State Senator Andy Berke is questioning taxpaying funding to a for-profit Tennessee school that draws students from all over the state and whose students are showing "a dismal performance."
“This is a case of government letting down our students and our taxpayers,” Senator Berke said. “It defies common sense.”
The Tennessee Virtual Academy is owned and operated by K12 Inc., an out-of-state corporation, and its test scores are among the lowest in the state. School districts receive state funding based on enrollment. When a student transfers to the virtual academy, state funding for that student leaves the local district and goes to K12, he noted.
A letter was sent to legislative leaders Wednesday "demanding accountability."
He said the most recent state accountability measures "show how K12, Inc. is failing students":
? The Tennessee Virtual Academy scored the lowest possible TVAAS score, which shows whether a student increased or decreased academic growth.
? Only 11 percent of schools in Tennessee scored in that category, putting them “significantly below expectations,” according to the Department of Education.
? A value-added index of -25.27, which ranks “near the bottom of the bottom.”
? Only 16.4 percent of students scored proficient or advanced in math on state TCAP tests.

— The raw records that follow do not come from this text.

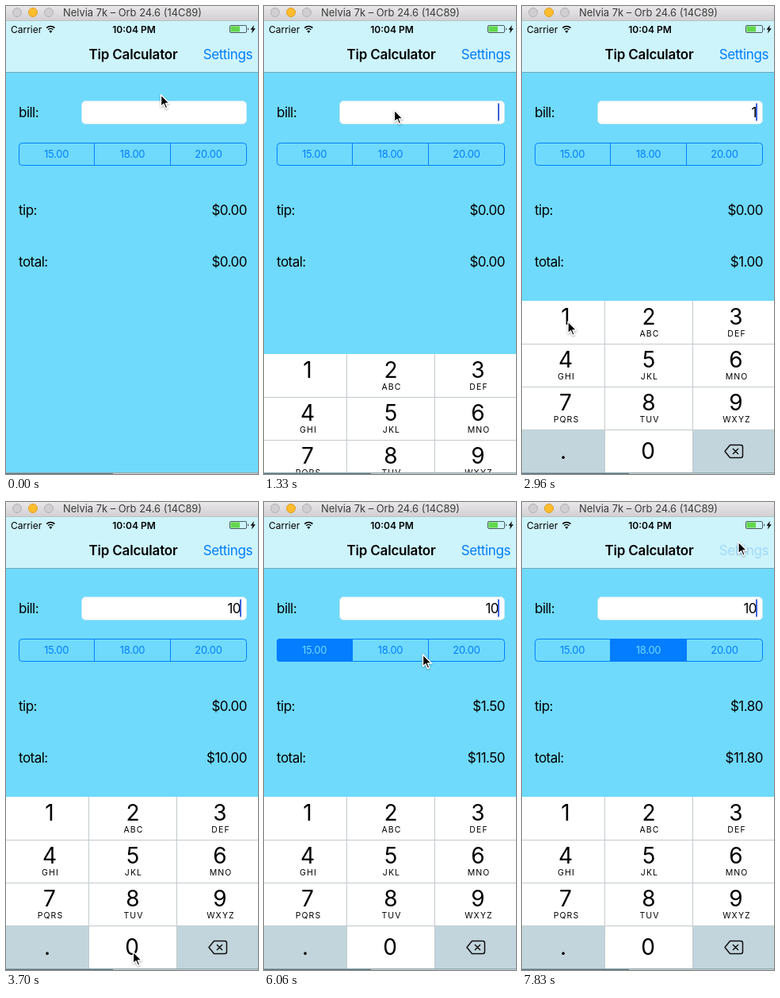
These frames come from a looping animation (318x589 px, 8 s). An HTML page:

```html
<!DOCTYPE html>
<html lang="en">
<head>
<meta charset="utf-8">
<title>Tip Calculator</title>
<style>
html, body { margin: 0; width: 100%; height: 100%; overflow: hidden; }
svg { display: block; width: 318px; height: 589px; background: #6fdafb; }
text { font: 17px Inter, "Open Sans", sans-serif; letter-spacing: -.03em; }
.end { text-anchor: end; }
.mid { text-anchor: middle; }
.blue { fill: #047dff; }
#bar { font-size: 12.9px; letter-spacing: 0; fill: #3c3c3c; }
#title { font-weight: 600; letter-spacing: -.012em; }
#settings { letter-spacing: -.023em; }
.status { font-size: 12px; letter-spacing: 0; }
.clock { font-weight: 600; }
.seg { font-size: 13px; letter-spacing: -.02em; }
.digit { font-size: 28px; letter-spacing: 0; }
.letters { font-size: 10.5px; letter-spacing: 1.1px; }
</style>
</head>
<body>
<svg viewBox="0 0 318 589">
  <defs>
    <linearGradient id="chrome" x2="0" y2="1">
      <stop stop-color="#e9e7e9"/><stop offset="1" stop-color="#d2d0d2"/>
    </linearGradient>
    <clipPath id="screen"><path d="M0 84H318V587H0Z"/></clipPath>
    <clipPath id="pill"><rect x="16" y="172" width="288" height="29" rx="4"/></clipPath>
  </defs>

  <rect y="18" width="318" height="65" fill="#cdf4fb"/>
  <path d="M0 83.5H318" stroke="#6fa9b9"/>
  <rect width="318" height="18" fill="url(#chrome)"/>
  <path d="M0 18.5H318" stroke="#b9c3c6"/>
  <g fill="#d0ced0" stroke="#b4b2b4">
    <circle cx="14" cy="8" r="5.5"/>
    <circle cx="34" cy="8" r="5.5" fill="#fdbc2e" stroke="#dfa023"/>
    <circle cx="54" cy="8" r="5.5"/>
  </g>
  <text id="bar" x="72" y="13">Nelvia 7k – Orb 24.6 (14C89)</text>

  <text class="status" x="6" y="33.5">Carrier</text>
  <g fill="none" stroke="#000" stroke-width="1.6">
    <path d="M51.2 27.6a7.2 7.2 0 0 1 10.2 0M53.2 29.8a4.4 4.4 0 0 1 6.2 0"/>
    <path d="M56.3 34l-1.9-2.2a2.7 2.7 0 0 1 3.8 0z" fill="#000" stroke="none"/>
  </g>
  <text class="status clock mid" x="161.5" y="33.5">10:04 PM</text>
  <rect x="282.5" y="24.5" width="21" height="9" rx="1.5" fill="none" stroke="#4b5b5e"/>
  <rect x="283.5" y="25.5" width="11.5" height="7" fill="#63d84c"/>
  <path d="M305 27.5v3q1.3-.4 1.3-1.5t-1.3-1.5z" fill="#4b5b5e"/>
  <path d="M313 24l-4.5 5.8h2.6L310 34.5l4.8-6.2h-2.7z"/>

  <text id="title" class="mid" x="160.5" y="67">Tip Calculator</text>
  <text id="settings" class="blue end" x="311" y="67">Settings</text>

  <text x="16" y="140">bill:</text>
  <rect x="95.5" y="119.5" width="208" height="29" rx="5" fill="#fff" stroke="#c5e6f1"/>
  <text id="bill" class="end" x="296" y="140"></text>
  <path id="caret" d="M296 122.5V144.5" stroke="#3f62d8" stroke-width="2"/>

  <rect id="chosen" class="blue" y="172" width="96" height="29" clip-path="url(#pill)"/>
  <g fill="none" stroke="#047dff">
    <rect x="16.5" y="172.5" width="287" height="28" rx="4"/>
    <path d="M111.5 172V201M207.5 172V201"/>
  </g>
  <g id="segs"></g>

  <text x="16" y="263">tip:</text>
  <text id="tip" class="end" x="304" y="263"></text>
  <text x="16" y="328">total:</text>
  <text id="total" class="end" x="304" y="328"></text>

  <g clip-path="url(#screen)"><g id="pad"></g></g>
  <path d="M0 587.5H318" stroke="#8fa9b1"/>
  <path d="M0 588.5H318" stroke="#c8cccd"/>
  <path d="M0 588.5H135" stroke="#60757c"/>

  <g id="cursor">
    <path d="M0 0V15L3.5 11.8L6 17.5L8.4 16.5L6 11H10.8Z" stroke="#fff" stroke-width="1.4" stroke-linejoin="round"
      style="filter:drop-shadow(0 1px 1px #0005)"/>
  </g>
</svg>
<script>
const $ = id => document.getElementById(id);
const LOOP = 8000, STEP = 147.8, LAST = 53;
const rates = [15, 18, 20];

// Cursor path: step, x, y
const path = [
  [0, 195.5, 111.5], [3, 147, 127], [5, 164.5, 131], [9, 164.5, 131], [13, 168, 140], [16, 168, 140],
  [19, 58, 397], [20, 58, 397], [23, 160, 567], [25, 160.5, 566], [29, 160, 560], [32, 157, 440],
  [35, 108, 187], [36, 75, 187], [37, 75, 187], [41, 200.5, 192], [43, 166, 187],
  [47, 166, 187], [52, 273, 50], [53, 273, 50]
];

$('segs').innerHTML = rates.map((r, i) =>
  `<text class="seg mid blue" x="${63.5 + 96 * i}" y="191">${r.toFixed(2)}</text>`).join('');

// Keypad, drawn from its own top edge
const colX = [0, 105, 216, 318], midX = [55, 160, 270];
const letters = ['', 'ABC', 'DEF', 'GHI', 'JKL', 'MNO', 'PQRS', 'TUV', 'WXYZ'];
const GREY = '#c2d5dd';
const keys = [...'123456789.0<'];
$('pad').innerHTML = keys.map((key, i) => {
  const c = i % 3, y = 54 * (i / 3 | 0), x = midX[c];
  const face = `<rect id="key${i}" x="${colX[c]}" y="${y}" width="${colX[c + 1] - colX[c]}" height="54" fill="${'.<'.includes(key) ? GREY : '#fff'}"/>`;
  if (key === '<') return face +
    `<path d="M262.5 181.5H276q2.5 0 2.5 2.5V195q0 2.5-2.5 2.5H262.5L256 189.5ZM266 186l7 7M273 186l-7 7"
      fill="none" stroke="#111" stroke-width="1.5" stroke-linejoin="round"/>`;
  const dx = key === '.' ? -3 : key === '0' ? -1 : 0;
  return face + `<text class="digit mid" x="${x + dx}" y="${y + (i > 8 ? 36.5 : 30)}">${key}</text>` +
    `<text class="letters mid" x="${x + 1}" y="${y + 45}">${letters[i] || ''}</text>`;
}).join('') +
  '<path d="M104.5 0V216M215.5 0V216M0 54.5H318M0 108.5H318M0 162.5H318" stroke="#c3cacd"/>';

const clamp = v => Math.max(0, Math.min(1, v));

function cursorAt(k) {
  const n = Math.max(1, path.findIndex(p => p[0] >= k));
  const [k0, x0, y0] = path[n - 1], [k1, x1, y1] = path[n];
  const u = (k - k0) / (k1 - k0);
  return [x0 + (x1 - x0) * u, y0 + (y1 - y0) * u];
}

// The blink restarts after each typed digit
function caretAt(k) {
  if (k < 9) return 0;
  const since = k < 20 ? 9 : k < 25 ? 20 : 25;
  const phase = (k - since) * STEP / 1000 % 1;
  return phase < .7 ? clamp((.58 - phase) / .2) : clamp((phase - .78) / .15);
}

function draw(t) {
  const k = Math.min(LAST, Math.floor((t + 5) / STEP));
  const bill = k < 20 ? '' : k < 25 ? '1' : '10';
  const choice = k < 37 ? -1 : k < 44 ? 0 : 1;
  const tip = choice < 0 ? 0 : bill * rates[choice] / 100;

  $('cursor').setAttribute('transform', `translate(${cursorAt(k)})`);
  $('caret').setAttribute('opacity', caretAt(k));
  $('bill').textContent = bill;
  $('tip').textContent = '$' + tip.toFixed(2);
  $('total').textContent = '$' + (+bill + tip).toFixed(2);

  $('chosen').setAttribute('x', 16 + 96 * choice);
  $('chosen').setAttribute('opacity', choice < 0 ? 0 : 1);
  [...$('segs').children].forEach((s, i) => s.style.fill = i === choice ? '#6fdafb' : '');

  const drop = k < 9 ? 216 : k === 9 ? 67 : k === 10 ? 8 : 0;
  $('pad').setAttribute('transform', `translate(0 ${371 + drop})`);
  $('key0').setAttribute('fill', k === 19 ? GREY : '#fff');
  $('key10').setAttribute('fill', k === 24 ? GREY : '#fff');
  $('settings').setAttribute('opacity', k === LAST ? .22 : 1);
}

const start = performance.now();
(function tick() {
  draw((performance.now() - start) % LOOP);
  requestAnimationFrame(tick);
})();
</script>
</body>
</html>
```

“I believe every child deserves an excellent education,” Senator Berke said in the letter. “The poor scores on academic achievement show K12 does not fulfill our expectations. Our accountability as lawmakers is to students, parents, and taxpayers in Tennessee, and we must make sure dollars go to work in the classroom.”